NEW YORK (Reuters Health) – Antidepressants provide little relief for depressed people with dementia, according to a systematic review.
“Studies that have come out in recent years all pointed toward the same conclusion,” Dr. Robert Dudas from the University of Cambridge, in the U.K., told Reuters Health by email. “The findings are in line with our clinical experience, which is that antidepressants don’t always work well for patients who have dementia in addition to their depression.”
Depression appears to be common in people with dementia, though it can be hard to recognize, and it is associated with increased disability, poorer quality of life and shorter life expectancy. Whether antidepressants are effective in this setting remains unclear.
Dr. Dudas’s team reviewed 10 studies with a total of 1,592 patients to evaluate the efficacy and safety of any type of antidepressant for patients who had been diagnosed as having dementia of any type and depression as defined by recognized criteria.
Based on high-quality evidence from eight studies, there was little or no difference in scores on depression symptom rating scales between antidepressant and placebo treated groups after six to 13 weeks, the researchers report in the Cochrane Database of Systematic Reviews, online August 31.
Moderate-quality evidence also suggested little or no difference between groups after six to nine months.
Moderate-quality evidence from four studies, however, indicated that remission rates at 12 weeks were significantly higher in the antidepressant group (40%) than in the placebo group (21.7%).
High-quality evidence showed no effect of antidepressants on performance of activities of daily living at weeks six to 13, and moderate-quality evidence showed little or no effect of antidepressants on cognition.
Participants on antidepressants seemed to be more likely to drop out of treatment, and adverse events emerged in significantly more patients on antidepressants (49.2%) than on placebo (38.4%). Heterogeneity in the way different studies reported adverse events limited the confidence of these analyses.
“It is important to be clear about the limited chances of improvement with treatment in this patient group,” Dr. Dudas said. “One should be cautious not to overtreat patients. There is no clear evidence that any particular antidepressant is better than the others, so in someone with dementia and depression, you’d probably stop after trying one or two antidepressants.”

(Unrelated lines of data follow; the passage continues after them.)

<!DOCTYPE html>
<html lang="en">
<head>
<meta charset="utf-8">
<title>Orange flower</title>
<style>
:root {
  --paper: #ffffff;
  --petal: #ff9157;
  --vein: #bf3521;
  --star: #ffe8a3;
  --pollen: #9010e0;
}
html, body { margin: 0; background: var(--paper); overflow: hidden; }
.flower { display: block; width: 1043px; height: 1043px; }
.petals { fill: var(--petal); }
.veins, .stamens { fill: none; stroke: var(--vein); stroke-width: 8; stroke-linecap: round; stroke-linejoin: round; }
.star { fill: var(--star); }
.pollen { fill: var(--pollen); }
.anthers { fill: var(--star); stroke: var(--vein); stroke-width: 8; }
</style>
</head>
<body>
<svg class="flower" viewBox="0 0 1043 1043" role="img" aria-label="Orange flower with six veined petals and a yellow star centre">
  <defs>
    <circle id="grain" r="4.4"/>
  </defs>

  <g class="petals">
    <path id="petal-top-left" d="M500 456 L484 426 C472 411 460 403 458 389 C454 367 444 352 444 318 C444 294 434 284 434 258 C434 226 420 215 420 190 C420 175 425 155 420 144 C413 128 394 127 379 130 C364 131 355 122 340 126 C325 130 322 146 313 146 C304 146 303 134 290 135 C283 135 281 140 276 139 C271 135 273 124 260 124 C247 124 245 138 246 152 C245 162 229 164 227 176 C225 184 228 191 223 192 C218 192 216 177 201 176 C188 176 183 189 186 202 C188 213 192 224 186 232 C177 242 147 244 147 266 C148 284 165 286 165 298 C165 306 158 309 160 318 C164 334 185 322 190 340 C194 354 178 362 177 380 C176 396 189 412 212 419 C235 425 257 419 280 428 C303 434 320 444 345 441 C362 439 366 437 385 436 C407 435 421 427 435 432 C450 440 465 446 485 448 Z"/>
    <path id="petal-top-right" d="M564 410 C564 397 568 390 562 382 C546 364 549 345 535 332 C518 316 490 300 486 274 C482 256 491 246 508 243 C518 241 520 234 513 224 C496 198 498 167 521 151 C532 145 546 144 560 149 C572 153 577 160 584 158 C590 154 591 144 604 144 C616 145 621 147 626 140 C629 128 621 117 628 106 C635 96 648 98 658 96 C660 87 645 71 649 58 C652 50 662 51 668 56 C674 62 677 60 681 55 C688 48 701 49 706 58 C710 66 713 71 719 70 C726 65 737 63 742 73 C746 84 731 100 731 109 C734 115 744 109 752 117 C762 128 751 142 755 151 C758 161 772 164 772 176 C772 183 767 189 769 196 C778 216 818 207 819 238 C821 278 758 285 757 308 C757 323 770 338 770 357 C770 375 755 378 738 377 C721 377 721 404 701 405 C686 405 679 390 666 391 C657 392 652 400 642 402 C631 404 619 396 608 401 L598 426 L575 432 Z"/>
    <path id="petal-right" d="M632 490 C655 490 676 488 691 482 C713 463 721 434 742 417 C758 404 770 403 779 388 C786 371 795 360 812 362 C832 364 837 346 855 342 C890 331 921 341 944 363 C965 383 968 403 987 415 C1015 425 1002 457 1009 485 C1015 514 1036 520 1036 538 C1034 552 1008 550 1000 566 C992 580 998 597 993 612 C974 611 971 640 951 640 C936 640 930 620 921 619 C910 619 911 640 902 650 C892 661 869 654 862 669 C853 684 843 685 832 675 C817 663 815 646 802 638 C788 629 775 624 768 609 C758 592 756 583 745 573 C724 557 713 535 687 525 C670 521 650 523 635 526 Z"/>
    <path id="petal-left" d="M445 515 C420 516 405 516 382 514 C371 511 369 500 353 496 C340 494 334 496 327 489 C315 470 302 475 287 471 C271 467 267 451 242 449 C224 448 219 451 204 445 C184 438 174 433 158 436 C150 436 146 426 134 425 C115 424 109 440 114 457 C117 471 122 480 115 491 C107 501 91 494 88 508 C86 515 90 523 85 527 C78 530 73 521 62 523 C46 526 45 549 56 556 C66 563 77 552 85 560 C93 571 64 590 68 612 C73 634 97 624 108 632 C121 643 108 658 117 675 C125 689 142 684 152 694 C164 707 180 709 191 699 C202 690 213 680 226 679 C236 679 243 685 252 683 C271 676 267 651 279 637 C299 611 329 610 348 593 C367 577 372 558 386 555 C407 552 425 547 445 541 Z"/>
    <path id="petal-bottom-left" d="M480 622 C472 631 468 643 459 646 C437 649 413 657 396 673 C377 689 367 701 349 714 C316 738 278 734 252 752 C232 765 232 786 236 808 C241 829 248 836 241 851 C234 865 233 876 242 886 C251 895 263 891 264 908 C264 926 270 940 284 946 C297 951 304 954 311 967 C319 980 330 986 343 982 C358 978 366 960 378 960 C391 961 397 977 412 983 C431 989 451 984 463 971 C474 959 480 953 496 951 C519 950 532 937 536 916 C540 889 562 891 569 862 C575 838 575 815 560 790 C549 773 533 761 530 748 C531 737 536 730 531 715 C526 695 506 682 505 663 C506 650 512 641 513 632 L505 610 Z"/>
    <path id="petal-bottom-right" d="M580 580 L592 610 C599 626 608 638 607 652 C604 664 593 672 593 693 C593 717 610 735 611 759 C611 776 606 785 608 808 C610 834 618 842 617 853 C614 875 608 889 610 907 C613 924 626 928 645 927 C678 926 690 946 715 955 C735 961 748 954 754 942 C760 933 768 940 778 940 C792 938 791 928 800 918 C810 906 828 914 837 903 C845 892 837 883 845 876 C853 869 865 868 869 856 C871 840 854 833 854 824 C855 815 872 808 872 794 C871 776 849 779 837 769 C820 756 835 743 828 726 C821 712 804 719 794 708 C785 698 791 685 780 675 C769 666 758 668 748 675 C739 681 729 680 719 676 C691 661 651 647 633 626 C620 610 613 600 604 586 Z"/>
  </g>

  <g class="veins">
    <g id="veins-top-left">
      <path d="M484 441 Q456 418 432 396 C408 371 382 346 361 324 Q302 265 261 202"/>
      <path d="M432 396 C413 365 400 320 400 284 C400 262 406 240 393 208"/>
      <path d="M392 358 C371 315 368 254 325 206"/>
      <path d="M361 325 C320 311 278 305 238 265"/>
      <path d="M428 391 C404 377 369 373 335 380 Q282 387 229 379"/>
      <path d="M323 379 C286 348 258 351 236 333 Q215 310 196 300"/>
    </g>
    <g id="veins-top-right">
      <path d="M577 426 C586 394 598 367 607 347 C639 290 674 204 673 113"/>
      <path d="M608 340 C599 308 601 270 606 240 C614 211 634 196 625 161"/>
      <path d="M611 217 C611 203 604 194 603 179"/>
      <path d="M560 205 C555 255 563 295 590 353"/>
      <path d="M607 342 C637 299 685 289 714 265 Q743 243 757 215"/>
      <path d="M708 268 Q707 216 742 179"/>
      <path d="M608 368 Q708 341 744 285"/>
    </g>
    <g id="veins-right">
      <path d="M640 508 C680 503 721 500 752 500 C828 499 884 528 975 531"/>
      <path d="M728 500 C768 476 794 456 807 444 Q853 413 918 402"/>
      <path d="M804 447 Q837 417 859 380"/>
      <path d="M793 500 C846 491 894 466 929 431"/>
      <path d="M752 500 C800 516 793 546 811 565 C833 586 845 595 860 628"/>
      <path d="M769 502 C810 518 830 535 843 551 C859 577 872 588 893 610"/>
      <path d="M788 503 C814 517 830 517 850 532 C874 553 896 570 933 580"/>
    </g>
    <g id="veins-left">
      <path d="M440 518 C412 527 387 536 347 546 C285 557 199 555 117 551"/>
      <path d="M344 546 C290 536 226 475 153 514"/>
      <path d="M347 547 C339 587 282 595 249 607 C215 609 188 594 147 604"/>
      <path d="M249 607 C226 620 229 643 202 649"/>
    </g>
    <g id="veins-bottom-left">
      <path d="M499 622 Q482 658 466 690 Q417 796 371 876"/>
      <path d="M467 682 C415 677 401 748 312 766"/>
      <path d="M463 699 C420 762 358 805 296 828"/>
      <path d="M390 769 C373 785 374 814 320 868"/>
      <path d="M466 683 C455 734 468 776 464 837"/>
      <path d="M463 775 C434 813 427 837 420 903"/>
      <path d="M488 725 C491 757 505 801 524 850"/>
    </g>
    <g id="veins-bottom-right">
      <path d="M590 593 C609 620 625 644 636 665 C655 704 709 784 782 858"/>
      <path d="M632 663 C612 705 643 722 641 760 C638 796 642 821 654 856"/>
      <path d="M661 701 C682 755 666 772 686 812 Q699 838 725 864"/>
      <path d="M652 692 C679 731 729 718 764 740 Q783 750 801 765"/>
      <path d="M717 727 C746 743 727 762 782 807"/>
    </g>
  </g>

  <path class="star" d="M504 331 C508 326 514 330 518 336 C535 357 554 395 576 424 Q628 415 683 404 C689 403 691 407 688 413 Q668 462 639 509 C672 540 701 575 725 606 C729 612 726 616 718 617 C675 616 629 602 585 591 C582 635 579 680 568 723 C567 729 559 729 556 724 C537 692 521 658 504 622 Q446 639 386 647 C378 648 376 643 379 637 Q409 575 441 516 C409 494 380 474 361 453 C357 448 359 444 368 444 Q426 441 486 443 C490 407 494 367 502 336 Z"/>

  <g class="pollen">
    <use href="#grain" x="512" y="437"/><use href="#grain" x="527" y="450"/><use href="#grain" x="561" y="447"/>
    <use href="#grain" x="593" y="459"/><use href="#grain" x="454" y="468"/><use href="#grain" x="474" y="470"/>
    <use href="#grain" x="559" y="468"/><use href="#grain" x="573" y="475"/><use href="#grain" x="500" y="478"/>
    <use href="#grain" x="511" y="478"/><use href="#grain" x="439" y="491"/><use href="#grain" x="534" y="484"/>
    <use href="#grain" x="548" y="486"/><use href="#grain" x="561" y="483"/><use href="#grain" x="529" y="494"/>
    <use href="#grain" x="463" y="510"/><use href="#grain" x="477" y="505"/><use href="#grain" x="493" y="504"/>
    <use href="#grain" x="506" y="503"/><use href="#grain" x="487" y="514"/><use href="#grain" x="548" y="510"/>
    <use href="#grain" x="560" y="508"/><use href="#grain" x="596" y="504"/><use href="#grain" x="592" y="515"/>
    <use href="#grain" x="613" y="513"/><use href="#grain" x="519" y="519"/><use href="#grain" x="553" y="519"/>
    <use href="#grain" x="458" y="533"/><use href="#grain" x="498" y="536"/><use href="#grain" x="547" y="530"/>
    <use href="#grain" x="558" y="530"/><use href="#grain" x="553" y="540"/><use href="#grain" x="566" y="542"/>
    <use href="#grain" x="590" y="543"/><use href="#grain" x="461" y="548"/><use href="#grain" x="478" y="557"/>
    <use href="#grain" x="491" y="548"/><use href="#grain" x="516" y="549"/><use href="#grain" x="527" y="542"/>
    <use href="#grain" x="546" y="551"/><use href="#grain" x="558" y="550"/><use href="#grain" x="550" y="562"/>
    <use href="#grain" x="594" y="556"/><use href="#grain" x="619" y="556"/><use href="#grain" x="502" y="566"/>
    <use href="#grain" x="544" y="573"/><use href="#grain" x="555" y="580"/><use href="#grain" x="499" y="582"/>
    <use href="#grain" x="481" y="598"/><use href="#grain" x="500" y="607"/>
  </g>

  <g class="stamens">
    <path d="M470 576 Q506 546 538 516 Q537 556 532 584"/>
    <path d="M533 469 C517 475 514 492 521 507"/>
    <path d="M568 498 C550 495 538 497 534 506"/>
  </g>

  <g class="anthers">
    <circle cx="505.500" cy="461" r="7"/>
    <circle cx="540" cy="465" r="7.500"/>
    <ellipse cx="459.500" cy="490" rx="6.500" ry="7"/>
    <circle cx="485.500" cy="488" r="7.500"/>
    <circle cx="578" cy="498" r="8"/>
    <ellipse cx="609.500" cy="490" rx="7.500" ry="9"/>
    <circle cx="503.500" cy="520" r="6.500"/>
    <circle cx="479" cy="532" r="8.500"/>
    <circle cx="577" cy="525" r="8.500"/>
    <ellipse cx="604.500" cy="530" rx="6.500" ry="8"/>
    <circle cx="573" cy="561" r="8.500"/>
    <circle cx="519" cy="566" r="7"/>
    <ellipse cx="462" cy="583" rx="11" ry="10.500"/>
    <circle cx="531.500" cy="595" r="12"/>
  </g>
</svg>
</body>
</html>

“The choice is likely to be guided by the side effect profile of the drugs and the clinician’s experience of prescribing them,” he said. “Therefore, be careful that you aren’t just giving the patient side effects from the medication.”
“We clearly need more research and studies that are better designed and better reported,” Dr. Dudas said.
Dr. Francesco Panza and Dr. Madia Lozupone from the University of Bari Aldo Moro’s neurodegenerative disease unit, in Italy, who recently reviewed pharmacotherapy for the treatment of depression in patients with Alzheimer’s disease (AD), told Reuters Health, “This (review) should be useful to ponder the prescription of antidepressant drugs in dementia and AD patients. Promising evidences might come from multimodal antidepressants – e.g., vortioxetine demonstrated a significant improvement in cognitive function (verbal memory and executive functioning) in older depressed patients – as novel drugs for treating depression in AD patients, such as from agents affecting glutamate transmission.”
“Physicians have to remember that depression in AD may occur on a spectrum ranging from very mild ‘sub-threshold’ forms to major depression differing only quantitatively regarding severity of symptoms,” they said in a joint email. “Moreover, depression in AD often manifests more in cognitive and somatic symptoms (so-called ‘depression without sadness’) that may not be ascertained by screening tools. Theoretically, this concern has the potential to obscure potentially useful benefits of antidepressants in patient subgroups.”
“The lack of effective treatments does imply that a nonresponsive depressive mood (to conventional antidepressants) in dementia could be considered a treatment-resistant form of depression,” they added.
Dr. Raj C. Shah from Rush University Medical Center, in Chicago, who has researched various aspects of late-life depression and its treatment, told Reuters Health by email, “The findings highlight the limitation of our current pharmacological treatment options for depression in the presence of mild-to-moderate dementia.”
“The decision to start an antidepressant for depression in persons with dementia should be approached using shared decision making,” he said. “If a choice is made to initiate an antidepressant, then monitoring should follow procedures in the clinical trials over 6 to 12 weeks and medications should be stopped if no improvement is noted after a particular observation time.”
“We need to work on identifying markers to identify the persons living with dementia and symptoms consistent with depression who are most likely to benefit from treatment,” Dr. Shah said. “While remission rates were higher in persons on treatment than placebo, the information is derived from a handful of studies and needs more confirmation. Real-world evidence on antidepressant treatment for depression in dementia is needed.”
Cochrane Database Syst Rev 2018.